The three falling peaks chart pattern as the name suggests has three peaks with each peak having a price that is lower or almost equal to the previous one. It is depicted by a falling staircase formation and a short-term bearish reversal of the price trend. The pattern begins with an uptrend in prices, with two valley-like formations between them.
Traders should understand that the peaks denote a break towards the downside. The first peak’s high position is slightly higher than the second, while the second peak’s high is higher than the third peak. In a research done by Bulkowski, the three falling peak patterns have a break-even failure rate of 4% in a bear market as compared to 12% in a bull market. This situation means that the appearance of the pattern mostly denotes a downward breakout as compared to an upward breakout.
1. Found at the end of an uptrend
The first peak of the falling peak pattern is always located at the end of a price uptrend. It acts as the first reversal point before it recedes and forms peak 2. The first peak is followed by a stair-step decline.
2. Peak formation and proportion
The first peak is higher than the remaining two. The peaks recede in size and they should not be mistaken for triple or double tops that have an equal proportion. In appearance, the falling peaks have similar shapes and magnitude. However, the two last peaks have minor highs and operate with different volumes. If a trader is interested in wider peaks, the 3 peaks should have a higher volume to help in establishing the trade pattern.
Figure 1: Japan’s 10-Year Government Bond
Figure 1 shows the three falling peaks present in Japan’s 10-year government bond from December 2020 to January 2021. The first peak A is highest at 100.924, the second B, is at 100.791 while the third C is at 100.659.
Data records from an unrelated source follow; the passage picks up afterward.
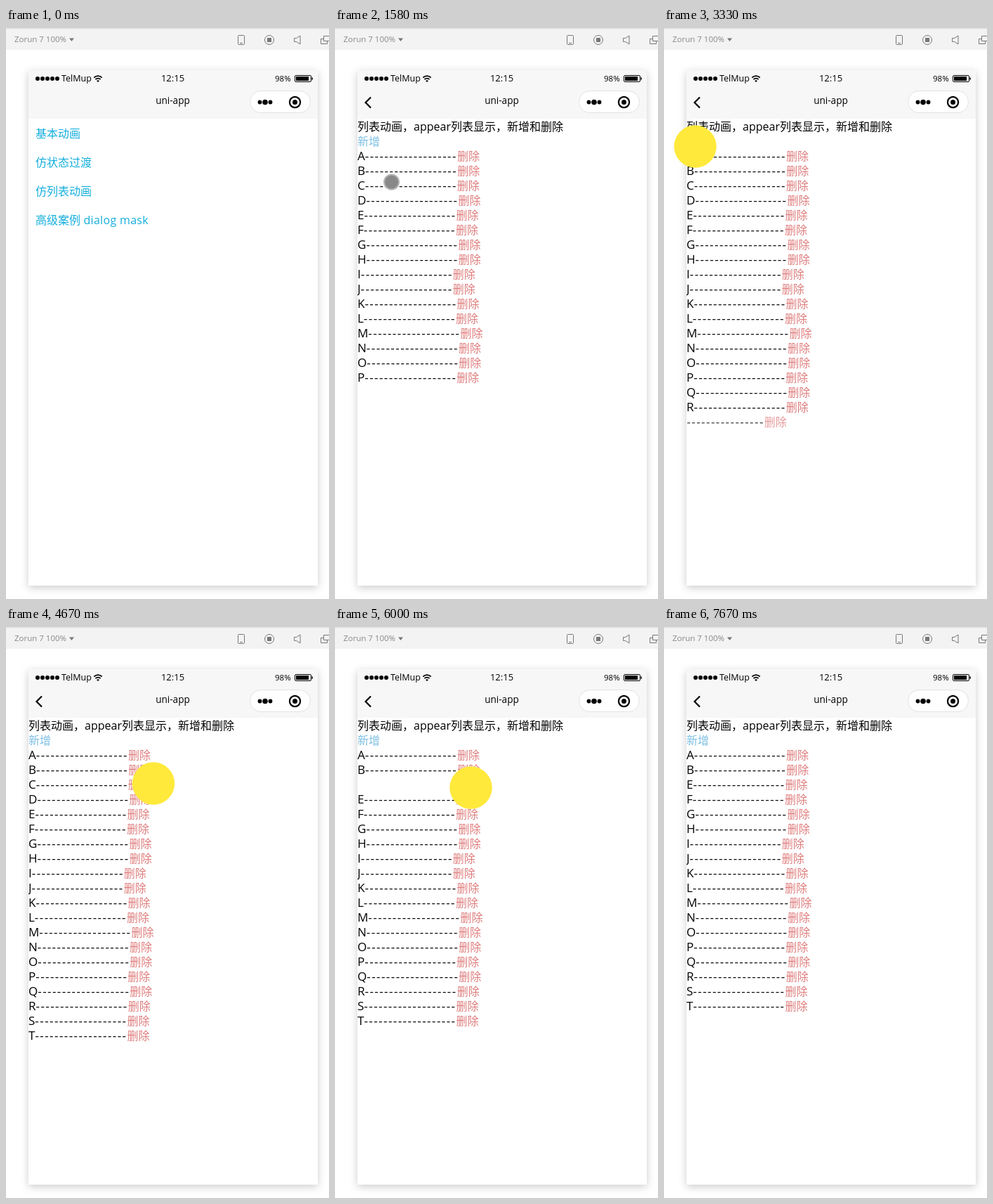
These frames come from a looping animation (460x812 px, 7.76 s). An HTML page:

```html
<!DOCTYPE html>
<html lang="zh-CN">
<head>
<meta charset="utf-8">
<title>List animation</title>
<style>
  html, body { margin: 0; width: 100%; height: 100%; overflow: hidden; background: #fff; }
  svg { display: block; font-family: "Open Sans", "Noto Sans CJK SC", "Noto Sans CJK", sans-serif; font-size: 16px; }
  .phone { filter: drop-shadow(0 3px 6px rgba(0, 0, 0, .2)); }
  .tool { fill: none; stroke: #777; }
  .link { fill: #14aedd; }
  .add { fill: #7dbfe3; }
  .row { font-size: 17px; }
  .dash { letter-spacing: 1.43px; }
  .del { fill: #df7c7c; font-size: 16px; }
  .mid { text-anchor: middle; }
</style>
</head>
<body>
<svg width="460" height="812" viewBox="0 0 460 812">
  <defs><clipPath id="screen"><rect x="32" y="129" width="412" height="664"/></clipPath></defs>

  <!-- toolbar -->
  <rect width="460" height="31" fill="#f3f3f3"/>
  <rect width="460" height="1.5" fill="#e2e2e2"/>
  <text x="12" y="20" font-size="11.5" fill="#888">Zorun 7 100%</text>
  <path d="M90 14.5h7l-3.5 4.5z" fill="#777"/>
  <g class="tool">
    <rect x="330.5" y="10.5" width="9" height="13" rx="1"/>
    <path d="M333 21.5h4"/>
    <circle cx="375" cy="17" r="6.5"/>
    <rect x="372.5" y="14.5" width="5" height="5" fill="#777"/>
    <path d="M410.5 14.5h3l5.500-3.500v12l-5.500-3.500h-3z"/>
    <path d="M452.500 18.500v-7h9M448.500 15.500h4M448.500 15.500v7h9v-4M452.500 18.500h9"/>
  </g>

  <!-- phone -->
  <rect class="phone" x="32" y="60" width="412" height="733" fill="#fff"/>
  <rect x="32" y="60" width="412" height="69" fill="#f7f7f7"/>
  <path d="M45 72h28.100" stroke="#000" stroke-width="6" stroke-linecap="round" stroke-dasharray="0 7"/>
  <text x="79" y="76" font-size="12.500">TelMup</text>
  <g fill="none" stroke="#000" stroke-width="1.700">
    <path d="M125.300 70.500q5.700-4.600 11.400 0M127.400 73q3.600-2.900 7.200 0"/>
  </g>
  <path d="M129 75q2-1.600 4 0l-2 2z"/>
  <text class="mid" x="237.500" y="76" font-size="13">12:15</text>
  <text x="383" y="76" font-size="11.500">98%</text>
  <rect x="411.500" y="67.500" width="23" height="9" rx="1.500" fill="none" stroke="#000"/>
  <rect x="413" y="69" width="18" height="6"/>
  <rect x="435.500" y="70.500" width="1.500" height="3"/>
  <text class="mid" x="237.500" y="108" font-size="13.600">uni-app</text>
  <rect x="347.500" y="89.500" width="86" height="31" rx="15.500" fill="#fff" stroke="#e3e3e3"/>
  <circle cx="361.500" cy="105.500" r="2.900"/>
  <circle cx="369" cy="105.500" r="3.800"/>
  <circle cx="376.500" cy="105.500" r="2.900"/>
  <circle cx="411.500" cy="105.500" r="7.600" fill="none" stroke="#000" stroke-width="2.200"/>
  <circle cx="411.500" cy="105.500" r="3.500"/>

  <g id="home" class="link">
    <text x="42" y="156">基本动画</text>
    <text x="42" y="197">仿状态过渡</text>
    <text x="42" y="238">仿列表动画</text>
    <text x="42" y="279">高级案例<tspan letter-spacing=".3"> dialog mask</tspan></text>
  </g>

  <g id="list">
    <path d="M51 98.500l-7.500 7.500 7.500 7.500" fill="none" stroke="#000" stroke-width="2.200"/>
    <text x="32" y="146">列表动画，appear列表显示，新增和删除</text>
    <text class="add" x="32" y="167">新增</text>
    <g id="rows" clip-path="url(#screen)"></g>
  </g>

  <g id="pointer">
    <circle id="halo" r="30.200" fill="#ffe93b"/>
    <circle id="touch" r="10.500" fill="#898989" stroke="#b4b4b4" stroke-width="2"/>
  </g>
</svg>
<script>
  const LOOP = 7760, STEP = 250 / 3, MOVE = 380, ROW = 21;
  const OPEN = 1000, TOUCH = [850, 1700];
  const addedAt = { Q: 2560, R: 2850, S: 3170, T: 3500 };
  const removedAt = { C: 5100, D: 5700 };
  // pointer stops: time, x, y
  const path = [
    [250, 150, 850], [800, 80.5, 219], [1700, 80.5, 219], [2330, 37, 166],
    [2750, 37.5, 166.5], [3330, 44.5, 168.5], [4100, 45, 169], [4670, 210, 222.5],
    [5000, 195, 226], [6000, 193.5, 228.5], [6350, 193.5, 229], [6900, 150, 850]
  ];

  const $ = id => document.getElementById(id);
  const clamp = v => Math.min(1, Math.max(0, v));
  const easeOut = p => 1 - (1 - p) ** 3;
  const smooth = p => p * p * (3 - 2 * p);
  const show = (el, on) => el.setAttribute("visibility", on ? "inherit" : "hidden");

  const rows = [..."ABCDEFGHIJKLMNOPQRST"].map(letter => {
    const el = document.createElementNS("http://www.w3.org/2000/svg", "text");
    el.setAttribute("class", "row");
    el.innerHTML = `${letter}<tspan class="dash">${"-".repeat(19)}</tspan><tspan class="del">删除</tspan>`;
    $("rows").append(el);
    return { el, start: addedAt[letter] ?? -MOVE, end: removedAt[letter] ?? Infinity };
  });

  function pointerAt(t) {
    const i = path.findIndex(stop => stop[0] > t);
    if (i < 0) return path[path.length - 1].slice(1);
    if (i === 0) return path[0].slice(1);
    const a = path[i - 1], b = path[i];
    const p = smooth((t - a[0]) / (b[0] - a[0]));
    return [a[1] + (b[1] - a[1]) * p, a[2] + (b[2] - a[2]) * p];
  }

  function drawRows(t) {
    let slot = 0;
    for (const { el, start, end } of rows) {
      const present = t >= start && t < end + MOVE;
      show(el, present);
      if (!present) continue;
      const enter = clamp((t - start) / MOVE), leave = clamp((t - end) / MOVE);
      const x = 32 - 160 * (1 - easeOut(enter)) - 200 * easeOut(leave);
      el.setAttribute("transform", `translate(${x} ${188 + ROW * slot++})`);
      el.setAttribute("opacity", clamp(enter * 1.8) * (1 - leave));
    }
  }

  function draw(now) {
    const t = Math.floor((now % LOOP + 5) / STEP) * STEP;
    const opened = t >= OPEN, touching = t >= TOUCH[0] && t < TOUCH[1];
    show($("home"), !opened);
    show($("list"), opened);
    drawRows(t);
    $("pointer").setAttribute("transform", `translate(${pointerAt(t)})`);
    show($("touch"), touching);
    show($("halo"), !touching);
  }

  const t0 = performance.now();
  function tick() {
    draw(performance.now() - t0);
    requestAnimationFrame(tick);
  }
  tick();
</script>
</body>
</html>
```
The first peak begins from an uptrend in prices and joins the second peak through the valley. The second and third peaks are formed from upward retracements. The peaks also form near the yearly highs. The position of peak A 100.924 is the highest annual position of the bond as viewed in the trading chart. This peak position should prepare the trader to sell short. We expect to see a downward breakout that will confirm the bearish position.
The pattern is confirmed as valid if the closure of the price occurs below the lowest valley. In the case of figure 1, the price should close below 100.600 for it to be a three-falling peak pattern.
1. Measure to get the target price
Compute the target price by getting the difference between the heights of the highest peak (the first peak) with the depth of the lowest valley position.
Figure 2: Target Price Computation
The target price according to figure 2 has been placed at 100.152. The difference between the highest peak and the lowest valley is 0.354. This amount should be subtracted from 100.507. To ensure no substantial loss is incurred the trader should place a stop loss at 99.400, the same distance below the target price.
Putting the stop loss the same distance after the target price has proven to be a safe bet especially if we consider trend movement in figure 1. Price has moved to 99.431 before it began rising again to the high of 100.306. The target price can range from 20-100% of the height of the highest peak.
In the case of figure 2, the high volume of peak 1 gives room to a stronger bearish turn. The trader should be prepared to sell to achieve more profits immediately after the downward breakout is confirmed.
Before a 20% retracement takes place the average maximum decrease of the price is mostly 17%. Prices will also pull back at least 59% of the time towards the breakout signal within a month or 30 days. In figure 2, there was a pullback in prices that confirmed the sell position. There was a decline from 100.570 to 100.507 from mid-January 2021 to February 2021.
2. Identify the valley short
Short the stock after identifying the confirmation line. This point is located in the valley below the prior price trend line. The selling position as shown in figure 2 is at 100.507 slightly below 100.570 where the first peak began to rise. The trader should identify this location as central in calculating the price target and setting up the short position.
Remember to place a stop loss if any of the prices rises above any of the three peaks. This situation will signal an upward breakout and not a downward breakout. In such an instance, the short should be covered with a stop loss slightly above the peak position.
We can also use this valley to calculate the downward target of the security price. Here is the formula
- Compute the height of the second valley (L2)
- Get the price of the height of the first valley (H1)
Subtract L2-H1, then multiply the result by 33%.
Figure 3: Using the Valleys to compute the target price
In the case of figure 3, it should appear as follows:
We should then subtract this amount from 100.507- the pullback position. The answer is 99.781. The valley, as we have seen in figure 2, goes deeper than the measure rule. It is then better to use the valleys of the falling peaks to get the target price. Use the stop loss to ensure the trade is covered in case the price continues to go lower.
Using the valley price positions to determine the target price for securities is more effective than computing using peak positions. The 3 falling peak pattern is essential in determining the shorting positions of stock. Traders should first get the confirmation line based on the prior price analysis. This line will then be subtracted with the valley short position to get the target price. The pattern is identified by 3 peaks with declining positions that indicate a downward breakout.